DOE is intensifying efforts to move technology developed at the national laboratories into the private sector to boost the economy and create jobs, says the head of the department’s new Office of Technology Transitions.
“Tech transfer is a mission of the DOE and all our national labs,” said Jetta Wong, acting director of the office. “It is a complementary mission that enhances what we do to meet our security, energy, and environment missions.”
Wong spoke Oct. 14 at a technology transfer roundtable organized by US Sen. Tom Udall, D-N.M., and held at Applied Technology Associates in the Sandia Science & Technology Park. Udall was joined by US Sens. Martin Heinrich, D-N.M., and Barbara Mikulski, D-Md., Sandia President and Laboratories Director Jill Hruby, Div. 1000 VP and Chief Technology Officer Rob Leland, and Carol Burns, deputy principal associate director for science, technology, and engineering at Los Alamos National Laboratory.
The roundtable discussion included the heads of six companies — HT MicroAnalytical Inc., mPower Technology, Aquila, and Abbott Medical Optics, all of Albuquerque; Flow Science Inc. of Santa Fe; and UbiQD LLC of Los Alamos — that are working to bring lab technologies to market. The Albuquerque companies said partnerships with Sandia through such programs as New Mexico Small Business Assistance (NMSBA), Entrepreneurial Separation to Transfer Technology (ESTT), and licensing were critical to their success.
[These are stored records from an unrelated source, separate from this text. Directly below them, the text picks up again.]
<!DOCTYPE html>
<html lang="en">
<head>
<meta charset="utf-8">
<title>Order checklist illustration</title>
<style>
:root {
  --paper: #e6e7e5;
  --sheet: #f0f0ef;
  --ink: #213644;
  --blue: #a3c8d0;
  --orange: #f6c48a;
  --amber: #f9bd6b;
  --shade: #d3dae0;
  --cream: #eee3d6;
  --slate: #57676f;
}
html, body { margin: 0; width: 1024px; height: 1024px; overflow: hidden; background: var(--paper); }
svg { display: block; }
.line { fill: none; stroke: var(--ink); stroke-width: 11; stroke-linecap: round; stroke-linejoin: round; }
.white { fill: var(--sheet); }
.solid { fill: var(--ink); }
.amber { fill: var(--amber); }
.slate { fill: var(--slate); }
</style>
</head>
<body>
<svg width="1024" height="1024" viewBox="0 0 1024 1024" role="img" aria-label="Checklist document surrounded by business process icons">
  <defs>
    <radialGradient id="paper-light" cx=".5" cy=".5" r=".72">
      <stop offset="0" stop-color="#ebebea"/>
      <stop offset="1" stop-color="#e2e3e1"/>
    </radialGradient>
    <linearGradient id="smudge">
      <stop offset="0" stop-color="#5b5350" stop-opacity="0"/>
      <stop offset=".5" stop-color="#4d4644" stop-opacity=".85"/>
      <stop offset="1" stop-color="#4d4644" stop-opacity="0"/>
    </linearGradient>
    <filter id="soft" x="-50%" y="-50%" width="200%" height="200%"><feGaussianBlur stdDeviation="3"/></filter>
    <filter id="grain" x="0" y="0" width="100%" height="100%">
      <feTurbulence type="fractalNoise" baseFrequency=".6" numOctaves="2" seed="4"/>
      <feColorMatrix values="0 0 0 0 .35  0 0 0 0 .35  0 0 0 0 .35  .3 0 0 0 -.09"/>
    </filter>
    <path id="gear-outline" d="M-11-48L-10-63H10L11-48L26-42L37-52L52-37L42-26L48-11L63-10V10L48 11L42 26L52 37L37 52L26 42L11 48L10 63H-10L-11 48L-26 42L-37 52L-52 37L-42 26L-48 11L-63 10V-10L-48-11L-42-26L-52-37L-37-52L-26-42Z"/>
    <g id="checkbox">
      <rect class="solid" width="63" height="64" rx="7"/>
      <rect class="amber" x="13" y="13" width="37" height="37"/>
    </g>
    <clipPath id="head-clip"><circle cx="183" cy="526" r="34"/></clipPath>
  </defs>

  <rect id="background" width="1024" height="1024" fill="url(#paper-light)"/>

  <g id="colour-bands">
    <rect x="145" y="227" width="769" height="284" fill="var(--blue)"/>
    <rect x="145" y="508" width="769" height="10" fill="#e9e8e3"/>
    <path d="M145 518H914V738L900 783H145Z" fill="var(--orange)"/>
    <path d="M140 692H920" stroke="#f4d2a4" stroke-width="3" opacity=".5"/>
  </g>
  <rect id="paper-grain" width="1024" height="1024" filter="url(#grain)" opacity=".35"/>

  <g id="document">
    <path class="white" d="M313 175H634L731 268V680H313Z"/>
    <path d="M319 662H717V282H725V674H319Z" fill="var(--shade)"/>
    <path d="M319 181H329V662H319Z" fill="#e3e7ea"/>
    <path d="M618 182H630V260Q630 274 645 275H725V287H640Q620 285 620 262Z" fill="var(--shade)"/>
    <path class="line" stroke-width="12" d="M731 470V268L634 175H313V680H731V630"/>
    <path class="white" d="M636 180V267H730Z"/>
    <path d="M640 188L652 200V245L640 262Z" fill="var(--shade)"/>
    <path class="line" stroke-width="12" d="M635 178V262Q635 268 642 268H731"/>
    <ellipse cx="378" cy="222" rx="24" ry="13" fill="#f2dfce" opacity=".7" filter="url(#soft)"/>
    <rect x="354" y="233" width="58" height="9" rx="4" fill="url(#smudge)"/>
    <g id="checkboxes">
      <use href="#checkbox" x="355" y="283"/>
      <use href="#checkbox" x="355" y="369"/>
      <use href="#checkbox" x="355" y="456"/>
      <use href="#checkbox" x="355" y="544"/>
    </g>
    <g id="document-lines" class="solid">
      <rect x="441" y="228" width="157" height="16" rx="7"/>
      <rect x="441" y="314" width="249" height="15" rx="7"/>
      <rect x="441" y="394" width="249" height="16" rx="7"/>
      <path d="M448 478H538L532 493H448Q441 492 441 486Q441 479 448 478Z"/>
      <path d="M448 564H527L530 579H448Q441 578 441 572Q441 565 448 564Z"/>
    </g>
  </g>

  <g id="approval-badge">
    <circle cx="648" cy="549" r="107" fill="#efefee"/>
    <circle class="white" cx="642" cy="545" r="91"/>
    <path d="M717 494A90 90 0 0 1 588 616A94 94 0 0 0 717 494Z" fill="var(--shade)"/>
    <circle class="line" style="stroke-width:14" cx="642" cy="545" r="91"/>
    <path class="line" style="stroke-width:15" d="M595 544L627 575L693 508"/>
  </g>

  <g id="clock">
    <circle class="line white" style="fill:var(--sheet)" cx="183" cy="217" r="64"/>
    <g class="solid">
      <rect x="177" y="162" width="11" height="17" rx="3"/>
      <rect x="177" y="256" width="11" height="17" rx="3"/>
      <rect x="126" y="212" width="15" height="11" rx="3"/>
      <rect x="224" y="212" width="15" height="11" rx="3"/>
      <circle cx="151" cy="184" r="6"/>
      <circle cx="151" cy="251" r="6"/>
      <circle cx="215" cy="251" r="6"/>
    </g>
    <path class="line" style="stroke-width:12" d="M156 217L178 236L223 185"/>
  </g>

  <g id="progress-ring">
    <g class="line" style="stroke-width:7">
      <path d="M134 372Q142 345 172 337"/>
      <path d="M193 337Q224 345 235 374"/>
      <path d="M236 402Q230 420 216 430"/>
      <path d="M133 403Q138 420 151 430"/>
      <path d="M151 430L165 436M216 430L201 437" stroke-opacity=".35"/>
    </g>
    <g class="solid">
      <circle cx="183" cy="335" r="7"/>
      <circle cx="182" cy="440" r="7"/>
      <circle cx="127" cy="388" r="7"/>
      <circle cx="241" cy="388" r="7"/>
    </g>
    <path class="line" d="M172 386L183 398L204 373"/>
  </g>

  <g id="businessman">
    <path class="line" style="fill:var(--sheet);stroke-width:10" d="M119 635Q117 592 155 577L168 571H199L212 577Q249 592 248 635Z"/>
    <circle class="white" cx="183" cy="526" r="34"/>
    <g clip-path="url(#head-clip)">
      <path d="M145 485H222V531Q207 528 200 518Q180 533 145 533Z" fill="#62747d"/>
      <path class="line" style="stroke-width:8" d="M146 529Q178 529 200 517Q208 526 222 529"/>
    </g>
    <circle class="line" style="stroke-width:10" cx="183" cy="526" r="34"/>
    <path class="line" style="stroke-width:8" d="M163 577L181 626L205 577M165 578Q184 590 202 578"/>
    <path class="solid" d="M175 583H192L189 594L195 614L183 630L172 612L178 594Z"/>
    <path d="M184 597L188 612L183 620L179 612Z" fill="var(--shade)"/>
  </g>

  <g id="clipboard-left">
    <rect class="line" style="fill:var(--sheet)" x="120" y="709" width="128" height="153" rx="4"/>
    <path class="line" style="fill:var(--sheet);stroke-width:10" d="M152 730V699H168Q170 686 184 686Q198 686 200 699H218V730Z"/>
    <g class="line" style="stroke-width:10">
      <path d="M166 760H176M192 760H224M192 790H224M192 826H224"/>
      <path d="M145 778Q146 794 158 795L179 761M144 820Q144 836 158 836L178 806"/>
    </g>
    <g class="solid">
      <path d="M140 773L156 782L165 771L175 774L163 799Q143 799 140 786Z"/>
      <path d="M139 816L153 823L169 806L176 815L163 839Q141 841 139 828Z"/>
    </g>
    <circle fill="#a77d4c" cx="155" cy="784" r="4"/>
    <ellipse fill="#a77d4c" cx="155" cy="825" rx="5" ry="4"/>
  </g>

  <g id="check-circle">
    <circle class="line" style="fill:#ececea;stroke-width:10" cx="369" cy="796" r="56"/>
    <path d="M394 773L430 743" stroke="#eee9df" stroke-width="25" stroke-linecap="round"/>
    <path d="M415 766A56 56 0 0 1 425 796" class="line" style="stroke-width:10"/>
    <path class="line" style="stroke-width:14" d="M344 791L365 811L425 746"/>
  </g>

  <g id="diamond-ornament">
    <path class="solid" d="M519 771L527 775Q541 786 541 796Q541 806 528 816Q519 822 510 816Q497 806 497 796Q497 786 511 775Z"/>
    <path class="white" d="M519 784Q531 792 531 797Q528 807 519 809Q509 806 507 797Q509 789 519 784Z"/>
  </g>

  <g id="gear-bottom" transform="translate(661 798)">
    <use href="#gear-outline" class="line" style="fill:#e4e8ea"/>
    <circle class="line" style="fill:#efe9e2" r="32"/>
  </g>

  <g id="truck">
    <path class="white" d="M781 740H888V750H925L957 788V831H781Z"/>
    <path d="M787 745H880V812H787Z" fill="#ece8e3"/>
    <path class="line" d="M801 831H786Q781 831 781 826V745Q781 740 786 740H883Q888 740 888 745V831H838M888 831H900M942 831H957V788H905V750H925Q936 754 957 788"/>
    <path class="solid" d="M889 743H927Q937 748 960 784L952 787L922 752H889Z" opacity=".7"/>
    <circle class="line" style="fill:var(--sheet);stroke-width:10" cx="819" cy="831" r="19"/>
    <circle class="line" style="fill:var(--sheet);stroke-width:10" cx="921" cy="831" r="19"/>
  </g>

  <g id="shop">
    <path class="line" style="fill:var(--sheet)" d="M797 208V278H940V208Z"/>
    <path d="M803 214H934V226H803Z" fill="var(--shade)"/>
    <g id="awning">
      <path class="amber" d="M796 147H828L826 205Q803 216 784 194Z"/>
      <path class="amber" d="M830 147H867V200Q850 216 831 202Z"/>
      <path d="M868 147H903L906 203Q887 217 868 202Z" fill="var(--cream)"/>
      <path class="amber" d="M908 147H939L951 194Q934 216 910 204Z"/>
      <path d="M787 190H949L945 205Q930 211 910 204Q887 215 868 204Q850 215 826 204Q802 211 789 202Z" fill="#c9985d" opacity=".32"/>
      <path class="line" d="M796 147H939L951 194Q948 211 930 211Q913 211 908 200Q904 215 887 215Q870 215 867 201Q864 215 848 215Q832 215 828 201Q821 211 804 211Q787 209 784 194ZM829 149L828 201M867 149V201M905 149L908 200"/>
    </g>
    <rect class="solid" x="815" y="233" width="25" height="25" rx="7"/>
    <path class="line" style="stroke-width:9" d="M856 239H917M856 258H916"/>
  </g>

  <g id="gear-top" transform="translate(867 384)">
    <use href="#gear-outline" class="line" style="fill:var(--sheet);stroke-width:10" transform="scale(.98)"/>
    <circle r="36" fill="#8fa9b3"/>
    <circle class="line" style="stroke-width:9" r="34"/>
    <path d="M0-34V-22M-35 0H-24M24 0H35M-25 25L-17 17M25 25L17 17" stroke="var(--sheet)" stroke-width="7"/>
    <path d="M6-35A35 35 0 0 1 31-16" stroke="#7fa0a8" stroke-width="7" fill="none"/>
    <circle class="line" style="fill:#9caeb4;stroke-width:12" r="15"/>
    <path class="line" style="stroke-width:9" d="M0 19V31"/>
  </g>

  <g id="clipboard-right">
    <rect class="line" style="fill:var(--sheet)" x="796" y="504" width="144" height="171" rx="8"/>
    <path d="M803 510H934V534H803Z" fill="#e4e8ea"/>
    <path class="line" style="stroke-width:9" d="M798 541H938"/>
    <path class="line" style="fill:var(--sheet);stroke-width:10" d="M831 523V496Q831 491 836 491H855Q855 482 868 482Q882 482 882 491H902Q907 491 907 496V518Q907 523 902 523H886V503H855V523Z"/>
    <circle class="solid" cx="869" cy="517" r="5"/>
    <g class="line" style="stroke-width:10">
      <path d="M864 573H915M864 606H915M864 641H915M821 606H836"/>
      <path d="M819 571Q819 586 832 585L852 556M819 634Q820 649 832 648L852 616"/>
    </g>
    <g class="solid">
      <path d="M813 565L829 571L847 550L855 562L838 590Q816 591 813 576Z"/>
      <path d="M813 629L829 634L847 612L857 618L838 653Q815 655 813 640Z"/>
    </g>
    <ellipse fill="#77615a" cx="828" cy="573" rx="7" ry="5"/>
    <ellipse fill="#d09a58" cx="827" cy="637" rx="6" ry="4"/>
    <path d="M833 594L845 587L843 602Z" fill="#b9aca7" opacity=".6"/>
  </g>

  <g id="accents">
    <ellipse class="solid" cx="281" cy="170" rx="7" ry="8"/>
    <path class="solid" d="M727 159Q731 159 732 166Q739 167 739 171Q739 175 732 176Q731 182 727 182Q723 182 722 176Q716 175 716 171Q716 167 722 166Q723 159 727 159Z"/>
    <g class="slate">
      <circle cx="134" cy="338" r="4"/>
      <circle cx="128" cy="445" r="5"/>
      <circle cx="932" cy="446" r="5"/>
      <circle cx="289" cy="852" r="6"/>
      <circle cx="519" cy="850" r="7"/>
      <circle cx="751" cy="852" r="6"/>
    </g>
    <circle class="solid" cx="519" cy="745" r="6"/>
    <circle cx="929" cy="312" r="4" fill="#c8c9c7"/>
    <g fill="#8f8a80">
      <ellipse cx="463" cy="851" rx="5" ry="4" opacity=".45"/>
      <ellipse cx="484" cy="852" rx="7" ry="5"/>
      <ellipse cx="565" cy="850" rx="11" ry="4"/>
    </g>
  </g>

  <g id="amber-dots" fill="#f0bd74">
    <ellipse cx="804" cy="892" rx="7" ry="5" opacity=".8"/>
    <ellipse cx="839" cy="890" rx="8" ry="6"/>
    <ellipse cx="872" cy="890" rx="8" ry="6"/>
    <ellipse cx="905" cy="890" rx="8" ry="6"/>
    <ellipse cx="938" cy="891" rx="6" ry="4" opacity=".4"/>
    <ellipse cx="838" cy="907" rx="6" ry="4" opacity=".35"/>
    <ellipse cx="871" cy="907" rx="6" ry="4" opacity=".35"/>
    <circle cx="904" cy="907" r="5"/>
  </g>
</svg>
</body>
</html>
Udall and Heinrich said it is important to step up tech transfer through legislation and policy. “How do we segue the great things we work on in the labs — nuclear engineering, nuclear nonproliferation, cybersecurity, nanotechnology, renewable energy, and on and on — into the marketplace?” Udall said. “We want to move forward in this crucial area. It means jobs and economic development.”
Heinrich said tech transfer must be a primary mission of DOE and NNSA. “Spinout companies should be the norm, not the exception,” he said. “It not only helps the state but is of enormous benefit to the nation.”
Mikulski, past chair and current vice chair of the Senate Appropriations Committee, said she is passionate about creating markets for US-developed technology and will support tech transfer in Washington, D.C. “I represent great federal labs in my state, the National Institutes of Health, the Goddard Space Agency, the National Security Agency. We win Nobel Prizes but we don’t win markets,” said Mikulski, who later toured Sandia with Jill. “I want to work with our incredible assets and win markets and create jobs.”
Sandia tech transfer successes
Jill told the senators Sandia is proud of its tech transfer record. From FY14 to FY15, the Labs saw a 38 percent increase in commercial licenses, and a 130 percent rise in the past three years. She cited NMSBA, a public-private partnership among Sandia, Los Alamos, and the state of New Mexico that connects small business owners with scientists and engineers who provide technical help. The program in 2014 provided $4.7 million worth of assistance to 352 small businesses in 31 New Mexico counties.
Six researchers left Sandia this year through ESTT, setting up four companies, the highest number since 2007, Jill said. And Sandia was selected as one of five national labs to lead implementation of DOE’s Small Business Voucher pilot, which will offer clean-energy companies technical help.
“Looking ahead, we have big plans,” she said. “Our Center for Collaboration and Commercialization concept, right here in the Science & Technology Park, will be the public face for Sandia to provide easier access and build links to the community. We care about the community we live in and care about getting our technology out for the public good.”
Energy commercialization fund
Wong said DOE established the Office of Technology Transitions eight months ago to expand the commercial impact of the department’s property R&D portfolio in the short, medium, and long term. “The office is trying to make the hand-off of early stage science more effective by making the department’s work with the private sector more streamlined, so they can help commercialize technologies,” she said.
The office also will oversee the Energy Technology Commercialization Fund established in the Energy Policy Act of 2005. The nearly $20 million fund uses 0.9 percent of the funding for DOE’s applied energy research, development, demonstration, and commercial application budget for each fiscal year. It provides matching funds with private partners to promote promising energy technologies for commercial purposes.
“There are lots of opportunities now to talk about how to shape the fund to be most valuable to communities and the laboratories,” she said.
The new office also will be responsible for delivering a Technology Transfer Execution Plan to Congress and reporting annually on DOE’s technology transfer and partnership activities.
“Over the past 70 years, the DOE national labs system has been an integral part of the science and technology backbone of the country,” Wong said. “DOE scientists and technicians not only focus on our missions, they play a huge role in the development of products that create economic growth. Look at solid-state lighting, vehicle battery technology, solar energy. They came from foundational science from the national labs. “If you seed early stage science you can do all these things that transition to the marketplace. There’s a direct connection to our local communities.”